PARK RIDGE, Ill. (WLS) --Hillary Clinton made history Tuesday night as the first woman to win the nomination of a major political party and now turns her attention to her opponent, billionaire businessman Donald Trump.
Voters in Park Ridge say that the fact that Clinton is a native will not impact how they vote, nor the fact that she's a woman.
Trump has been expert so far in the election cycle at grabbing headlines. The Trump factor is one of the reasons political experts say Clinton's historic moment is placed on page 35 of Wednesday's Chicago Sun-Times.
Kate Grossman, with the University of Chicago's Institute of Politics, says the public has been used to the idea of Clinton since 2008 when she first ran for president. She is also hoping to succeed another historic president.
"We have had eight years of an African American president.

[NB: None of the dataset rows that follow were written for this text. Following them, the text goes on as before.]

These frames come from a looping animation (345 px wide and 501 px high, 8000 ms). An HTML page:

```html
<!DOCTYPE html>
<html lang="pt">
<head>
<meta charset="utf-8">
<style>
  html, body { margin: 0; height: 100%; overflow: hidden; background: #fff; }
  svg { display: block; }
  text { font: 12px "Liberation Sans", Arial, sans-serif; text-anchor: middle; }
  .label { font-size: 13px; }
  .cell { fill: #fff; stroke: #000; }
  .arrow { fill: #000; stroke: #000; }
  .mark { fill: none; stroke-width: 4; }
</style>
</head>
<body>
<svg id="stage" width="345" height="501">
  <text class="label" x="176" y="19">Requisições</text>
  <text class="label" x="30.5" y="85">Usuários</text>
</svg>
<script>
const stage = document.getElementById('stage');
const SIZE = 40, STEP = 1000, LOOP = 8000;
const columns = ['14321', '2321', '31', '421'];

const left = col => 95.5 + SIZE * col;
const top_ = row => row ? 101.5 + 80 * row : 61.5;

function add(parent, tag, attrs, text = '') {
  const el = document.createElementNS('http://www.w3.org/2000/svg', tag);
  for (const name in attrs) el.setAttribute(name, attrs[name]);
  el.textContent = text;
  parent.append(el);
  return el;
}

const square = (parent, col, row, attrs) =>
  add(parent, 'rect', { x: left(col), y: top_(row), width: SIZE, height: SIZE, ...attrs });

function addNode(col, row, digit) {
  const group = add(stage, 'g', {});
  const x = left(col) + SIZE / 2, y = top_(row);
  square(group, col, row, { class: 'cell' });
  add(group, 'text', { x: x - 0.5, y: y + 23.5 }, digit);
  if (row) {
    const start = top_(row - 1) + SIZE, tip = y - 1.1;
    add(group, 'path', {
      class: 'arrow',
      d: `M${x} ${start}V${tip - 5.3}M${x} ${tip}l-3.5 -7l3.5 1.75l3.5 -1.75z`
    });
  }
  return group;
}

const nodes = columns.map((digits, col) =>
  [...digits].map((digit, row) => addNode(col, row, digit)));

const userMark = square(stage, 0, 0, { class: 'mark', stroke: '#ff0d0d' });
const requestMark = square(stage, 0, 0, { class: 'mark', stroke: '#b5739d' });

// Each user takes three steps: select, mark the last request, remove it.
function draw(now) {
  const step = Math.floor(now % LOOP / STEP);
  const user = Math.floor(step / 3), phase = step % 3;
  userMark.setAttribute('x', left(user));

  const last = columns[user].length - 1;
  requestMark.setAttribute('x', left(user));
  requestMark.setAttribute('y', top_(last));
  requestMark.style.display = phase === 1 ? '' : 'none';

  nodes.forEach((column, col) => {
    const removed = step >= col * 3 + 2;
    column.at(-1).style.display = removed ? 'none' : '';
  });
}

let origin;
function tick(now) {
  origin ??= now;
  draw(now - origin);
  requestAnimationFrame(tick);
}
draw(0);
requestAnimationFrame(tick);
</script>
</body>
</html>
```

We've sort of usherd in a hopefully new era of inclusiveness in politics, so this seems like a natural next step," says Grossman.
But Clinton supporter and political consultant Delmarie Cobb says Clinton should get as much coverage as Obama did when he was the first African American presidential nominee, although Cobb also says the woman factor shouldn't define Clinton's candidacy.
"Among the two nominees right now, she is the most qualified," Cobb says. "The woman piece is the icing on the cake."
For many voters, electing the first woman president is not playing a major role in their decision making. Whether in Park Ridge, where Clinton grew up, or on the South Side of Chicago, voters are turned off by both choices.
"There are a lot of reasons not to vote for Trump, and also reasons not to vote for Clinton," says first time voter Ethan Metzger.
"I just haven't processed this. I was hoping someone would come forward who was more likeable," says Nan Giblin of Park Ridge.
And as Donald Trump continues to turn off members of his own party, some Illinois Republicans are hoping for a do-over.
"What I would like to see when we got o the convention is that they actually amend the rules and allow the delegates - and I'm a delegate - to vote their conscience because I think Donald Trump is proving to be a disaster for us," says Pat Brady, former Illinois Republican Party chairman.
Experts say the likelihood of the rules changing during the Republican nominating process and another candidate coming through are very slim.